PSU players to enjoy rest on off week

Following the four-overtime victory over Michigan, Penn State is entering its second bye week of the year.

Christian Hackenberg said the off weekend allows the Nittany Lions to recharge, calm down and start focusing on the next task at hand.

“[The bye week] definitely helps us to get healthy and really regroup and start focusing on Ohio State,” Hackenberg said.

C.J. Olaniyan said the team’s mentality during the week does not change with the open date because the notion of improving every day still exists on the Penn State practice field.

Olaniyan joked after the game Saturday that he can return to his home state of Michigan this weekend and not have to hear anything about losing to the Wolverines.

While Olaniyan will be making the trip home during the bye week, one person that will not be is Hackenberg.

The freshman said he went home during the last off weekend, so he will not be visiting Virginia this time around, but he will still utilize the couple of days off.

“My dad is coming up, so I will spend time with him, and one of my little brothers is coming with him,” Hackenberg said. “But, I’m really going to relax, recharge, catch up on my schoolwork and focus on Ohio State.”

In other news:

n The Big Ten conference schedule was released Wednesday for 2018 and 2019, both years in which the two will have moved on from the playing field of Beaver Stadium.

In 2018, Penn State will host rival Ohio State and fight for the Land Grant Trophy against Michigan State in Beaver Stadium before closing the year out with a home game against Maryland.

In 2019, The Nittany Lions will host Pitt and Michigan and finish off the season with a match in Beaver Stadium with Rutgers.

Maryland and Rutgers, which close out the 2018 and 2019 season respectively for the Nittany Lions will join the Big Ten in 2014, which will launch the East and West divisions of the conference.

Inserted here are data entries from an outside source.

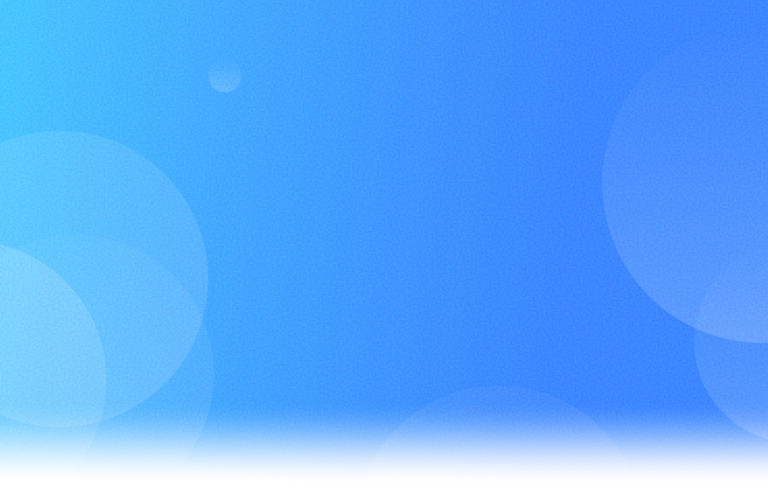
This background is drawn by a WebGL 1 fragment shader. Its source:

```glsl
precision highp float;
// Soft backdrop: a cyan-to-blue gradient with translucent white discs,
// a white mist rising from the bottom edge and a fine coloured grain.
// Lengths are in units of the canvas height, origin at the lower left.

uniform vec2 u_resolution;

vec2 hashGradient(vec2 cell) {
    vec3 q = fract(cell.xyx * vec3(0.1031, 0.1030, 0.0973));
    q += dot(q, q.yzx + 33.33);
    float angle = 6.2832 * fract((q.x + q.y) * q.z);
    return vec2(cos(angle), sin(angle));
}

float gradientNoise(vec2 p) {
    vec2 cell = floor(p);
    vec2 f = p - cell;
    vec2 w = f * f * (3.0 - 2.0 * f);
    vec2 e = vec2(1.0, 0.0);
    float low = mix(dot(hashGradient(cell), f),
                    dot(hashGradient(cell + e), f - e), w.x);
    float high = mix(dot(hashGradient(cell + e.yx), f - e.yx),
                     dot(hashGradient(cell + 1.0), f - 1.0), w.x);
    return mix(low, high, w.y);
}

// White disc whose opacity runs from its top to its bottom
vec3 addDisc(vec3 color, vec2 p, vec2 center, float radius, float top, float bottom) {
    vec2 d = p - center;
    float pixel = 1.0 / u_resolution.y;
    float inside = 1.0 - smoothstep(-pixel, pixel, length(d) - radius);
    float opacity = mix(bottom, top, clamp(0.5 + 0.5 * d.y / radius, 0.0, 1.0));
    return mix(color, vec3(1.0), inside * opacity);
}

void main() {
    vec2 p = gl_FragCoord.xy / u_resolution.y;
    float across = gl_FragCoord.x / u_resolution.x;

    // Slightly tilted base gradient
    float s = clamp((across + 0.08 * (0.7 - p.y)) / 0.77, 0.0, 1.0);
    vec3 color = mix(vec3(0.29, 0.77, 1.0), vec3(0.24, 0.53, 1.0),
                     1.0 - pow(1.0 - s, 1.25));

    // Left cluster
    color = addDisc(color, p, vec2(0.122, 0.433), 0.301, 0.10, 0.13);
    color = addDisc(color, p, vec2(0.152, 0.240), 0.283, 0.04, 0.11);
    color = addDisc(color, p, vec2(-0.067, 0.228), 0.283, 0.16, 0.06);

    // Small upper disc, right pair and lower dome
    color = addDisc(color, p, vec2(0.457, 0.846), 0.0335, 0.0, 0.18);
    color = addDisc(color, p, vec2(1.549, 0.628), 0.325, 0.0, 0.17);
    color = addDisc(color, p, vec2(1.616, 0.305), 0.205, 0.0, 0.16);
    color = addDisc(color, p, vec2(1.014, -0.077), 0.293, 0.04, 0.18);

    // Grain, shifted for each channel
    vec2 g = p * 237.0;
    color += 0.06 * vec3(gradientNoise(g), gradientNoise(g + 41.3),
                         gradientNoise(g + 87.7));

    // White mist along the bottom
    float mist = 1.0 - smoothstep(0.012, 0.187, p.y);
    color = mix(color, vec3(1.0), mist);

    gl_FragColor = vec4(clamp(color, 0.0, 1.0), 1.0);
}
```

Both the Terrapins and the Scarlet Knights will be in the East division with Penn State.

In 2016, the Big Ten will move to a nine-game conference slate that will see each team play all six in-division opponents in addition to three opponents from the opposite division.

n With a true freshman quarterback under center, a lot of emphasis is placed on development throughout the year and Hackenberg is no exception.

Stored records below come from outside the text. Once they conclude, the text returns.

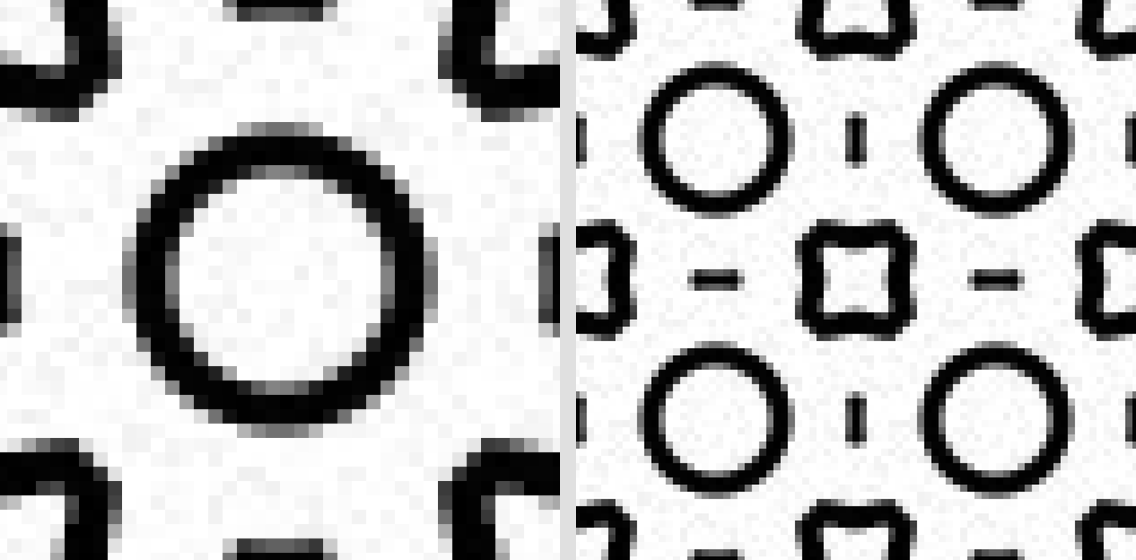
Left, the tile; right, the same tile 2 across and 2 down.
Reproduce this pattern procedurally as a three.js fragment shader.

```glsl
// One ring-and-lattice motif per tile: a centre ring, a concave outline on each
// corner and a short bar on each edge, drawn by distance functions sampled on a
// coarse 39 x 39 grid of flat cells, with faint wrapped speckle on the paper.

varying vec2 vUv;

const float CELLS = 39.0;

float hash(vec2 p) {
  vec3 h = fract(vec3(p.xyx) * 0.1031);
  h += dot(h, h.yzx + 33.33);
  return fract((h.x + h.y) * h.z);
}

float centreRing(vec2 q) {
  return abs(length(q - 0.5) - 0.232) - 0.039;
}

// Square outline with concave sides and cut corners; far >= near.
float cornerOutline(float far, float near) {
  float side = far - 0.1927 - 0.0195 * smoothstep(0.0, 0.117, near);
  float cut = (far + near) * 0.7071 - 0.2435;
  float outer = max(side, cut);
  return max(outer, -outer - 0.086);
}

// Short capsule whose long sides are hollowed around the tile centre.
float edgeBar(float far, float near) {
  vec2 alongAcross = vec2(max(0.5 - far - 0.057, 0.0), near);
  float capsule = length(alongAcross) - 0.034;
  return max(capsule, 0.4714 - length(vec2(far, near) - 0.5));
}

// Flat shade of one grid cell; cells are centred on whole numbers.
float cellShade(vec2 cell) {
  cell = mod(cell, CELLS);
  vec2 p = cell / CELLS;
  vec2 q = min(p, 1.0 - p);
  float far = max(q.x, q.y);
  float near = min(q.x, q.y);
  float d = min(centreRing(q), min(cornerOutline(far, near), edgeBar(far, near)));
  float ink = clamp(0.5 - d * CELLS, 0.0, 1.0);
  float speckle = hash(cell + 7.0);
  float paper = 1.0 - 0.06 * speckle * speckle * speckle;
  return mix(paper, 0.02 * speckle, ink);
}

void main() {
  vec2 grid = vUv * CELLS;
  vec2 cell = floor(grid);

  // Blend neighbouring cells only across a thin band at their shared border.
  vec2 band = clamp(fwidth(grid), 0.02, 1.0);
  vec2 t = clamp((fract(grid) - 0.5) / band + 0.5, 0.0, 1.0);
  float lower = mix(cellShade(cell), cellShade(cell + vec2(1.0, 0.0)), t.x);
  float upper = mix(cellShade(cell + vec2(0.0, 1.0)), cellShade(cell + 1.0), t.x);

  gl_FragColor = vec4(vec3(mix(lower, upper, t.y)), 1.0);
}
```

Hackenberg has reached the midway point in his first year at Penn State and currently leads the Big Ten in average passing yard per game with an average just under 280.

The freshman said he is happy where he is at right now, but cited some development concerns in a conference call on Wednesday.

“I just feel like there’s always room for improvement in every aspect, mentally and physically,” Hackenberg said.

Bill O’Brien said Tuesday that Hackenberg is focused, but he can improve on his accuracy, mechanics and knowledge of the offense.

One thing the freshman recognized he can improve on is his presence outside the pocket and scrambling when it collapses.

“I’ve was really trying to make a lot of plays with my arm, so I’m understanding I can get out of the pocket a little bit and make those plays,” Hackenberg said.”

One of the standout statistics from Saturday was that go-to wide receiver Allen Robinson was held to just two receptions for 18 yards in the first three quarters of the game, something which Robinson and O’Brien attributed to Hackenberg’s reads through a play.

Hackenberg said he is getting better with reads in the pocket, but as with his scrambling, there is room for improvement.

“I’m still working on trying to get to the back sides of reads,” Hackenberg said. “…We’re trying to simplify it so that we’re all working on the same page.”

n While there is obvious room for improvement for a true freshman, upperclassmen can experience the same development throughout a season.

Olaniyan saw just that.

The redshirt junior had a career day against Michigan with 2.5 sacks, two pass breakups and a forced fumble that culminated in Olaniyan being named the Big Ten Defensive Player of the Week for the first time in his career.

Olaniyan had struggled previous to the Michigan game, just recording a single sack, but his breakout performance displayed the strides he made in the offseason.

“We tried to improve every aspect of my game and one of the biggest aspects was being able to play full speed every snap,” Olaniyan said.

Olaniyan said he thinks he has come a long way in improving that ability and coach Craig Fitzgerald, who is in charge of strength and conditioning for the team, helped him get there.

“My conditioning is what helps be able to play faster,” Olaniyan said. “If you tire, you can’t play fast. But, I feel like my conditioning…has given me the ability to play faster.”